**** Task inputs ****
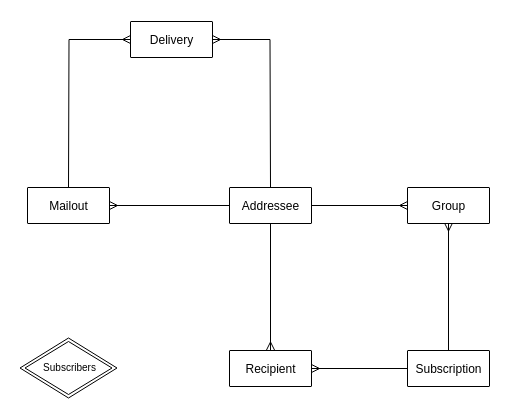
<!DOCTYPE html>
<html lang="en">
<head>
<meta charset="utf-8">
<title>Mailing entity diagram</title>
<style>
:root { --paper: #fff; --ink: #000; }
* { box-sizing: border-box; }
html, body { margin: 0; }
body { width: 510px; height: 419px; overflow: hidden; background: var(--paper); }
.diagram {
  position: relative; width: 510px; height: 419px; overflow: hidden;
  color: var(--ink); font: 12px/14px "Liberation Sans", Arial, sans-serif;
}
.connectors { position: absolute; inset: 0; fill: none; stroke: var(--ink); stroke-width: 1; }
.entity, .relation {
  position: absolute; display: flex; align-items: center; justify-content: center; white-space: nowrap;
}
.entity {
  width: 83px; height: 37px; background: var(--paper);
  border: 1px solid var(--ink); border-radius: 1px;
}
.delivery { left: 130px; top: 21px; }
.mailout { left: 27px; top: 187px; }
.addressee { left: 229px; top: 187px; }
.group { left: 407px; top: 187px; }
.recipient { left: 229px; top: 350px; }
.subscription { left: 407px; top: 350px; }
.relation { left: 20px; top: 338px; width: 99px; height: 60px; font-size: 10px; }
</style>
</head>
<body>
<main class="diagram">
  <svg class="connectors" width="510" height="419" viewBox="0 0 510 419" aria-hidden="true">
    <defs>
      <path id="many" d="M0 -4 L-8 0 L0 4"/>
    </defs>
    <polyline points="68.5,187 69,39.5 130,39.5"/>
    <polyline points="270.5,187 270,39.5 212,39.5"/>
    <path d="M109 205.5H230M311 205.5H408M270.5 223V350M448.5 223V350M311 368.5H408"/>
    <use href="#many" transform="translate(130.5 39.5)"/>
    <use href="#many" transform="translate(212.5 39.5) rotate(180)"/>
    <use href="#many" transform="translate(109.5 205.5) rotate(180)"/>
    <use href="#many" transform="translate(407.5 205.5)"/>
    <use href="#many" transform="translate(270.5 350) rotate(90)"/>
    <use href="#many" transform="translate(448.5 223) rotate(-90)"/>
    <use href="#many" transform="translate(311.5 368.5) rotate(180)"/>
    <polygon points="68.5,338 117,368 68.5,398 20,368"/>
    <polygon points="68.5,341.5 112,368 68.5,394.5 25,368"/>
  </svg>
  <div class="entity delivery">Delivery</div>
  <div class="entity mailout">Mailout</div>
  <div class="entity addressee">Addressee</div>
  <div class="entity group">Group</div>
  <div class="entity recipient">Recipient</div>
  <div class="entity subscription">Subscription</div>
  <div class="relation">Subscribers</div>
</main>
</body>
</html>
****
**** Task inputs ****
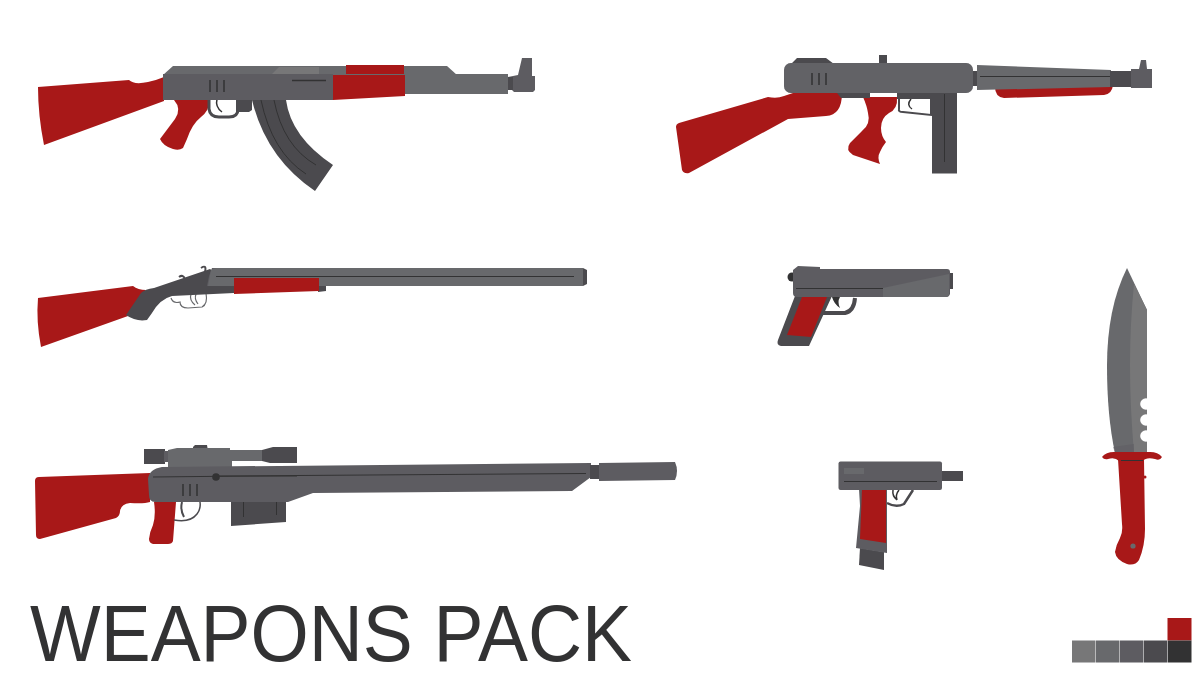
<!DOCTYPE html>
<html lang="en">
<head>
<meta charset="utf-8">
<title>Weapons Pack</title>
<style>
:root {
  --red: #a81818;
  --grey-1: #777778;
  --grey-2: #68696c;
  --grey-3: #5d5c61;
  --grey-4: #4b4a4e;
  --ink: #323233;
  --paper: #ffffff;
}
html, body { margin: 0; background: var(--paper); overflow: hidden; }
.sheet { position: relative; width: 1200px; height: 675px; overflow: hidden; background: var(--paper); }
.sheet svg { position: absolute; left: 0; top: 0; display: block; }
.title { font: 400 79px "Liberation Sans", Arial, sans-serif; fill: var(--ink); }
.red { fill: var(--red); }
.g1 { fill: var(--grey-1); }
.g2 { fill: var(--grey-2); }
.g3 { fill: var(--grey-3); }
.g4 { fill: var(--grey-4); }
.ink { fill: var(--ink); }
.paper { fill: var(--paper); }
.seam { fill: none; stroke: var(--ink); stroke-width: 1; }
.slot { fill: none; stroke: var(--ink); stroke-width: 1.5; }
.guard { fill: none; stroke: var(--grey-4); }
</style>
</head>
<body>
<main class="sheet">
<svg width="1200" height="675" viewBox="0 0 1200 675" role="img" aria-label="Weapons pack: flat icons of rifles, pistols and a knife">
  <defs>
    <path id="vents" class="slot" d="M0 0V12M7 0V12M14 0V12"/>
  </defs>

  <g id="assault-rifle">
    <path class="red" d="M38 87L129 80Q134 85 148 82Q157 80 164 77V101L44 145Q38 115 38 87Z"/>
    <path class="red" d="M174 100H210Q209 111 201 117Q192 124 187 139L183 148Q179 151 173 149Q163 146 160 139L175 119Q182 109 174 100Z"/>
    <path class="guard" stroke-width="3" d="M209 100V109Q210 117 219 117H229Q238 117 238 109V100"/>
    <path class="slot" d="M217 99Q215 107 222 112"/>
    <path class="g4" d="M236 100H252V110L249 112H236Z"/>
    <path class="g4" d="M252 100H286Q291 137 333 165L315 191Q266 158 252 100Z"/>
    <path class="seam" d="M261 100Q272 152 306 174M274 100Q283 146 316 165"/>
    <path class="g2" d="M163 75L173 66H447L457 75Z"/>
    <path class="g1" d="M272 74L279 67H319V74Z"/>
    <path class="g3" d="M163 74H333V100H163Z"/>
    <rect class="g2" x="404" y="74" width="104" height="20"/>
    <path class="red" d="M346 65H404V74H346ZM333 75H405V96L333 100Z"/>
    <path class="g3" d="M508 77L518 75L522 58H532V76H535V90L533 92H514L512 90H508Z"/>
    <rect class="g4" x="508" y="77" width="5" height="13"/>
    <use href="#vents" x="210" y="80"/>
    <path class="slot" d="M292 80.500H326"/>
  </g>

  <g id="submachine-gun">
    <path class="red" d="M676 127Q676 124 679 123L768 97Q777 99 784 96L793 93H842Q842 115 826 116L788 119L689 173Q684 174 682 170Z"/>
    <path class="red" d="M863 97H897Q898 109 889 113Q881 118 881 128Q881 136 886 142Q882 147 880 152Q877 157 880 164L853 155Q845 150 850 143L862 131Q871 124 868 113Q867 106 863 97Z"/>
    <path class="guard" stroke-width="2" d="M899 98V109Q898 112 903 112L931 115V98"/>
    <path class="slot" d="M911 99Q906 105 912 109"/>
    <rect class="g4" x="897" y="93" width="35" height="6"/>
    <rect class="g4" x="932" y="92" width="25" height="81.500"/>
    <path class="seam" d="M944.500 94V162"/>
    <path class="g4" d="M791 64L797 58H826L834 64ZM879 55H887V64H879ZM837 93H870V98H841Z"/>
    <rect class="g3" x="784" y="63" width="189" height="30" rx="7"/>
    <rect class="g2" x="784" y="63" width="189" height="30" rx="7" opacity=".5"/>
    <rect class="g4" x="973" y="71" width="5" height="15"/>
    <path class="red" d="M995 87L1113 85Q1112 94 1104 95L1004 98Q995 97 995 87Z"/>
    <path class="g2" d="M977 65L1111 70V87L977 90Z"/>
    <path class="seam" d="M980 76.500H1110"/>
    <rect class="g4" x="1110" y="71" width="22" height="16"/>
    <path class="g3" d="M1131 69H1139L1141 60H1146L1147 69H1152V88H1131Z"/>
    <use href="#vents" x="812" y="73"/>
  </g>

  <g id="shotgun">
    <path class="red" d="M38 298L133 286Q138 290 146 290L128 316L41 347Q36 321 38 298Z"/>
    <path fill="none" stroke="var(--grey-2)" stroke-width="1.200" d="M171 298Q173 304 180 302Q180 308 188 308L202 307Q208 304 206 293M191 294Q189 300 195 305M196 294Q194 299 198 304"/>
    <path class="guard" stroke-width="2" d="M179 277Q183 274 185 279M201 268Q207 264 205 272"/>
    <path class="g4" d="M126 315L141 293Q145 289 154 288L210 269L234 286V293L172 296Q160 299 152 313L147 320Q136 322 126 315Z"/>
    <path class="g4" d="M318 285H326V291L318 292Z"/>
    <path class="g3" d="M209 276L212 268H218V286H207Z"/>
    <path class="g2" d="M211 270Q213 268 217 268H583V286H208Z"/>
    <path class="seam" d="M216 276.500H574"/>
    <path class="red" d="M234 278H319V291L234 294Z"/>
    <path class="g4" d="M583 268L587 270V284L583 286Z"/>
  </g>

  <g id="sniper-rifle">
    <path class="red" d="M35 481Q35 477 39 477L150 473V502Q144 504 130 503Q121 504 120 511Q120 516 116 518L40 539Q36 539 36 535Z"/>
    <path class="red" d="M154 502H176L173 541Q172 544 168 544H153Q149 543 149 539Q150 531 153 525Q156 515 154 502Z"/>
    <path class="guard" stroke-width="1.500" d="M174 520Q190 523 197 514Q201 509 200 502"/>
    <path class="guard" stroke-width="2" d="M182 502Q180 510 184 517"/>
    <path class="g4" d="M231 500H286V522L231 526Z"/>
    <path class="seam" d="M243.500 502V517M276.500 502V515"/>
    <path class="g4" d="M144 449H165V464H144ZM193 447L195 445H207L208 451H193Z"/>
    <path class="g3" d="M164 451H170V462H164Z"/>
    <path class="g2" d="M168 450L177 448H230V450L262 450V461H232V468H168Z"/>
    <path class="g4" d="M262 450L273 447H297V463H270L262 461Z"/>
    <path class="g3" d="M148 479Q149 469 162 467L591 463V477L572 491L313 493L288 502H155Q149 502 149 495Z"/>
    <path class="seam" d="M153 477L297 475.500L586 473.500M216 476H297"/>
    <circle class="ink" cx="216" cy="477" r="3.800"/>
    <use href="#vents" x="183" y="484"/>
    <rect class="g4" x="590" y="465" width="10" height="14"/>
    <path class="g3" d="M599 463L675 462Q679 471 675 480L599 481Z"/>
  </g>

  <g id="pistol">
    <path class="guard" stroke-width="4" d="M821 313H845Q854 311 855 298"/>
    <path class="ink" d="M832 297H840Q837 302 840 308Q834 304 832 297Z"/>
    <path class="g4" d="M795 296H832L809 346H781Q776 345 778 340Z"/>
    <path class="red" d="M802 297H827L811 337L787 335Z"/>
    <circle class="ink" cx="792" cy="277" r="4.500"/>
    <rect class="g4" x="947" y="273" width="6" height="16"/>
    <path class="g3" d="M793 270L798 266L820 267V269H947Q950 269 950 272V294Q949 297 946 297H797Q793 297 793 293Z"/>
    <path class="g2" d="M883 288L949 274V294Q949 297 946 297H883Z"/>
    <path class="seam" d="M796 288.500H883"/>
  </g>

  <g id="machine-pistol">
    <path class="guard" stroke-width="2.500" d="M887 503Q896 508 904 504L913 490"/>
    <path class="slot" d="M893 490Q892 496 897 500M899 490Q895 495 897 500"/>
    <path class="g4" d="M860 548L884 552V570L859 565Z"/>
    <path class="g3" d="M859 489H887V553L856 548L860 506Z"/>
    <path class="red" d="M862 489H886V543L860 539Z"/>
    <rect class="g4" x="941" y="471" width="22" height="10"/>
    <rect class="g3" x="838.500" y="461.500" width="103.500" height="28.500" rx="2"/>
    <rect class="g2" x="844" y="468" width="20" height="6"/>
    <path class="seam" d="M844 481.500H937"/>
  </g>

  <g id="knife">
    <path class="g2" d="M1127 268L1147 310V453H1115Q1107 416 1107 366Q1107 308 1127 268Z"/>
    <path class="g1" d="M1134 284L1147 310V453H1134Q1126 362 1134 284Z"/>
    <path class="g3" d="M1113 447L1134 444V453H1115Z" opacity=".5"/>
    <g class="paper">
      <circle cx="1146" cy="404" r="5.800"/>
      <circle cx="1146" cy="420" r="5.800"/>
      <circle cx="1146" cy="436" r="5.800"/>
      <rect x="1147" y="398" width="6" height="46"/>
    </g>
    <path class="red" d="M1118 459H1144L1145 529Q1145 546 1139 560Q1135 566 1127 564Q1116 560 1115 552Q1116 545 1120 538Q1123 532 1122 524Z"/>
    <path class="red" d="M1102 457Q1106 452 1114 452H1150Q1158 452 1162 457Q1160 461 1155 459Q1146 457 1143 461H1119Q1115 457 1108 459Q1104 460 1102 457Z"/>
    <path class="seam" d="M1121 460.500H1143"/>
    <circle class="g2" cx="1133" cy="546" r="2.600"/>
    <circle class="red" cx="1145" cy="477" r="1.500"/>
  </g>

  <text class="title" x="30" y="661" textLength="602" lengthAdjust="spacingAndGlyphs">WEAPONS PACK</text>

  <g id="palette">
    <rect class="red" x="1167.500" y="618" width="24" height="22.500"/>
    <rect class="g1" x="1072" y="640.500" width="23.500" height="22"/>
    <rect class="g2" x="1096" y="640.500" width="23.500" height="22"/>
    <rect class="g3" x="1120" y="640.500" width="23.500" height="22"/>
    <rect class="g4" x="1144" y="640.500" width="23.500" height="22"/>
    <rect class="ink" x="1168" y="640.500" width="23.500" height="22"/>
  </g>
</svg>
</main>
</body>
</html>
****
**** Task inputs ****
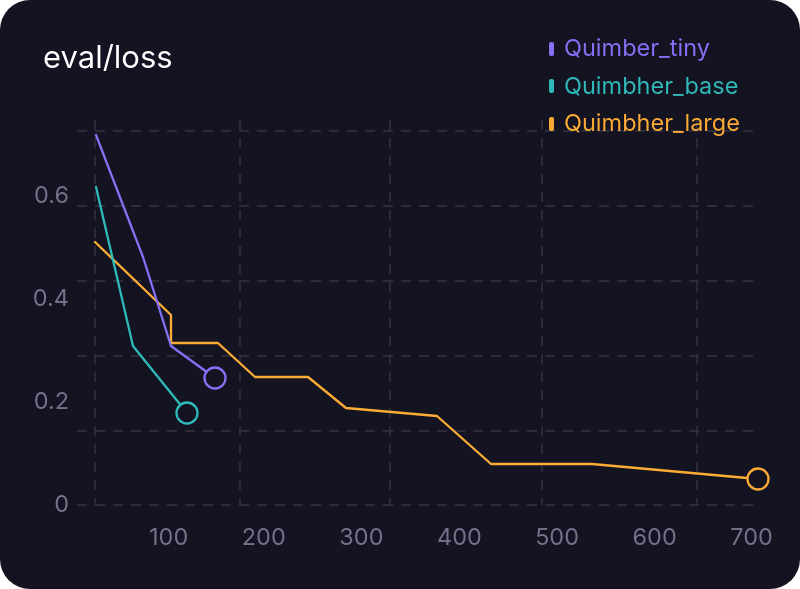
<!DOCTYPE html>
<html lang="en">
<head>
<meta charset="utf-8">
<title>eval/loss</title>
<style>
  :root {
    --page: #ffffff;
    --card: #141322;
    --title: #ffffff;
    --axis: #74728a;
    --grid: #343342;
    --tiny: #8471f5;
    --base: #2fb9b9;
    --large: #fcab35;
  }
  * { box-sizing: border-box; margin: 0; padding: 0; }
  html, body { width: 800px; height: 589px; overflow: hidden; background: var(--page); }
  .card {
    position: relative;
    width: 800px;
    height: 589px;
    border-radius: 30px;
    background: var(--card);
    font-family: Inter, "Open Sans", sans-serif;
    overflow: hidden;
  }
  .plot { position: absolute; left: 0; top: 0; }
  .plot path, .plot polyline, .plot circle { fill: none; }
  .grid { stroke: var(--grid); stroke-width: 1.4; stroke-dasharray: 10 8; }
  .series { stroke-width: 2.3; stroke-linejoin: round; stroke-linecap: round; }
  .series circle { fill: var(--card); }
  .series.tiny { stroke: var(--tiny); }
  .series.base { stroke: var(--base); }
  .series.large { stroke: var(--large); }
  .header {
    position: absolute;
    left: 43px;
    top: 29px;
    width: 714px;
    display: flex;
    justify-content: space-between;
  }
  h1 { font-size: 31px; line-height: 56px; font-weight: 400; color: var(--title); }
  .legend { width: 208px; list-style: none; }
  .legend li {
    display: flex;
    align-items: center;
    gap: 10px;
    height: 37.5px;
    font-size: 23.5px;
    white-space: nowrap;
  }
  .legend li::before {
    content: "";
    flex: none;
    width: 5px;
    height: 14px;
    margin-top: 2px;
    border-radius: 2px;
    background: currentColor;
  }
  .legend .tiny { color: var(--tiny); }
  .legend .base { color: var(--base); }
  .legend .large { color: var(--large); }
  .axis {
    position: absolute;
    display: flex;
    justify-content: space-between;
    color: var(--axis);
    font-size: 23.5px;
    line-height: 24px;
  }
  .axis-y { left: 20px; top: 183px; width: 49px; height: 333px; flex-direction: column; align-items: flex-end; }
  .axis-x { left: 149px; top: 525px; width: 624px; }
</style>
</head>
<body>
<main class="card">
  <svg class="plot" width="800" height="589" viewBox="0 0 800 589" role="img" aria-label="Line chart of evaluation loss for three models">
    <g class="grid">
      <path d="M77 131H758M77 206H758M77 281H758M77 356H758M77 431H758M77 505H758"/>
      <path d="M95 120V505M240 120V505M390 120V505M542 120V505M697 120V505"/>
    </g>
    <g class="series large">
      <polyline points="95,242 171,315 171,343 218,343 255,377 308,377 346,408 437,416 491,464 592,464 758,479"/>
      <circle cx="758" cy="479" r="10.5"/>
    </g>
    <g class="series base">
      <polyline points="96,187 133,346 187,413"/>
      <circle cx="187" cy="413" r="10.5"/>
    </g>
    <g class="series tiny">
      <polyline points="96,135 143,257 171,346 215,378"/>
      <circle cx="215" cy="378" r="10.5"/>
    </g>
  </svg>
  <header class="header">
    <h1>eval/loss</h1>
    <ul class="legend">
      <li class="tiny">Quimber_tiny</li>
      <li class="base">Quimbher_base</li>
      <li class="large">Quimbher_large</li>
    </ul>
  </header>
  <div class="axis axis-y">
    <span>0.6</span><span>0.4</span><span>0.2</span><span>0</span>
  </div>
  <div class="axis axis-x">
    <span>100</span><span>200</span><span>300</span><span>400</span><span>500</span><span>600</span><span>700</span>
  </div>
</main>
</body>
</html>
****
• **Task directions**
Which lines of the records above contain the word "axis"? Report each one.

• **Solution to this task**
    --axis: #74728a;
  .axis {
    color: var(--axis);
  .axis-y { left: 20px; top: 183px; width: 49px; height: 333px; flex-direction: column; align-items: flex-end; }
  .axis-x { left: 149px; top: 525px; width: 624px; }
  <div class="axis axis-y">
  <div class="axis axis-x">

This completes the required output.